Part of the fun of looking back at that original trip is the differences of course, but it’s kind of comforting to return and recognize the essential elements that haven’t changed. The street food is still as varied, the markets are just as frantic, and the bargains are still as prevalent no matter what your budget may be. And here’s a journal entry from Chiang Mai in 1994 that could have been written yesterday:
‘Sidewalks are not meant for pedestrians. Sidewalks are a place to park your car, leave your motorbike, sell vegetables, set up a food stall, store your merchandise—anything more productive than walking from place to place.’
We appreciated our guidebook’s background info on the Grand Palace of Bangkok, the best parts of Angkor, the royal tombs of Hue, and the old city of Hanoi. We had apps for that, but they always felt more like a brochure than a resource: too brief, too fragmented, with no narrative flow. Like us though, LP guidebooks have changed and grown up too. They have gotten wise to feeding readers what they want (like itineraries and highlights) and have figured out how to appeal to a wider audience, including families.
We used our book daily, especially for maps, but things were different now for us vacationing parents and their child. Looking at accommodation recommendations 20 years later, we felt…old. We’ll pass on that fan-cooled room with a shared cold-water shower for $7 a night, thank you. We’ll take the hotel with air-con and a private bath with nice towels.
Like Lonely Planet, two decades later we’ve grown up, gotten wiser, and yes, perhaps gotten a little softer.
Alina, Donna and Tim Leffel at the Silom Thai Cooking School, 2012. Photo: Tim Leffel.

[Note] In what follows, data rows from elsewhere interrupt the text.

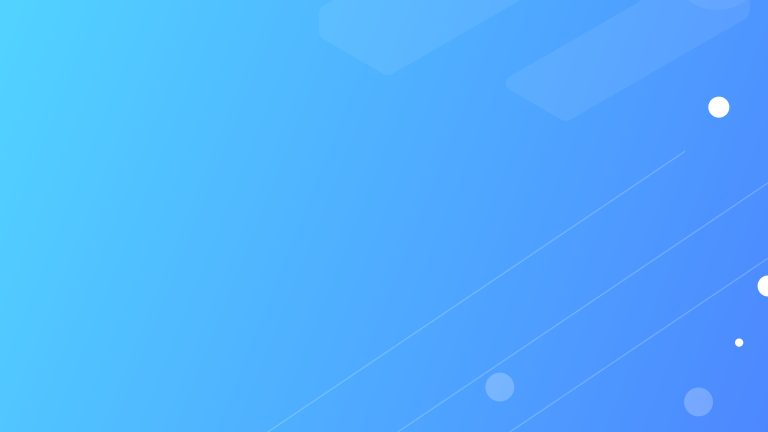
Reproduce this background procedurally as a Shadertoy shader.

```glsl
// Blue diagonal gradient with slanted translucent bars, thin lines and dots.

// Coverage of a signed distance, softened over one pixel
float fill(float d) {
    return clamp(0.5 - d * iResolution.y, 0.0, 1.0);
}

float smoothMax(float a, float b) {
    float h = max(0.012 - abs(a - b), 0.0) / 0.012;
    return max(a, b) + h * h * 0.003;
}

float disc(vec2 p, vec2 center, float radius) {
    return fill(length(p - center) - radius);
}

// Bar rising at 30 degrees from its lowest corner, cut upright at both sides
float bar(vec2 p, vec2 tip, float height, vec2 sides) {
    vec2 q = p - tip;
    float rise = (q.y - 0.577 * q.x) * 0.866;
    float d = smoothMax(-rise, -(q.y + 0.577 * q.x) * 0.866);
    d = smoothMax(d, rise - height * 0.866);
    d = smoothMax(d, sides.x - p.x);
    return fill(smoothMax(d, p.x - sides.y));
}

// Thin line climbing from the lower edge and ending at endX
float slantLine(vec2 p, float startX, float endX) {
    vec2 dir = vec2(0.8296, 0.5583);
    vec2 q = p - vec2(startX, 0.0);
    float d = abs(q.x * dir.y - q.y * dir.x) - 0.0015;
    return fill(max(d, p.x - endX));
}

void mainImage(out vec4 fragColor, in vec2 fragCoord) {
    vec2 p = fragCoord / iResolution.y;
    float aspect = iResolution.x / iResolution.y;

    // Background: cyan at the upper left to indigo blue at the lower right
    float t = (p.x + 0.4 * (1.0 - p.y)) / (aspect + 0.4);
    vec3 color = mix(vec3(0.32, 0.83, 1.0), vec3(0.30, 0.53, 1.0), t);
    vec3 white = vec3(1.0);

    // Faint bars and the large disc at the top
    color = mix(color, white, 0.07 * bar(p, vec2(0.898, 0.823), 0.25, vec2(0.738, 3.0)));
    color = mix(color, white, 0.07 * bar(p, vec2(1.310, 0.717), 0.181, vec2(1.170, 1.736)));
    color = mix(color, white, 0.06 * disc(p, vec2(1.660, 1.088), 0.111));

    // Three parallel lines
    for (int i = 0; i < 3; i++) {
        float k = float(i);
        float startX = 0.620 + k * (0.3217 - 0.0208 * k);
        color = mix(color, white, 0.2 * slantLine(p, startX, i == 0 ? 1.586 : 4.0));
    }

    // Translucent dots
    float haze = max(disc(p, vec2(1.157, 0.104), 0.0333), disc(p, vec2(1.617, 0.0695), 0.0333));
    color = mix(color, white, 0.23 * haze);

    // Solid dots
    float dots = max(disc(p, vec2(1.664, 0.752), 0.0243), disc(p, vec2(1.778, 0.338), 0.0243));
    dots = max(dots, disc(p, vec2(1.711, 0.207), 0.0095));
    color = mix(color, white, dots);

    fragColor = vec4(color, 1.0);
}
```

Lonely Planet’s Southeast Asia on a shoestring – all grown up but still the definitive guide to budget travel in Southeast Asia.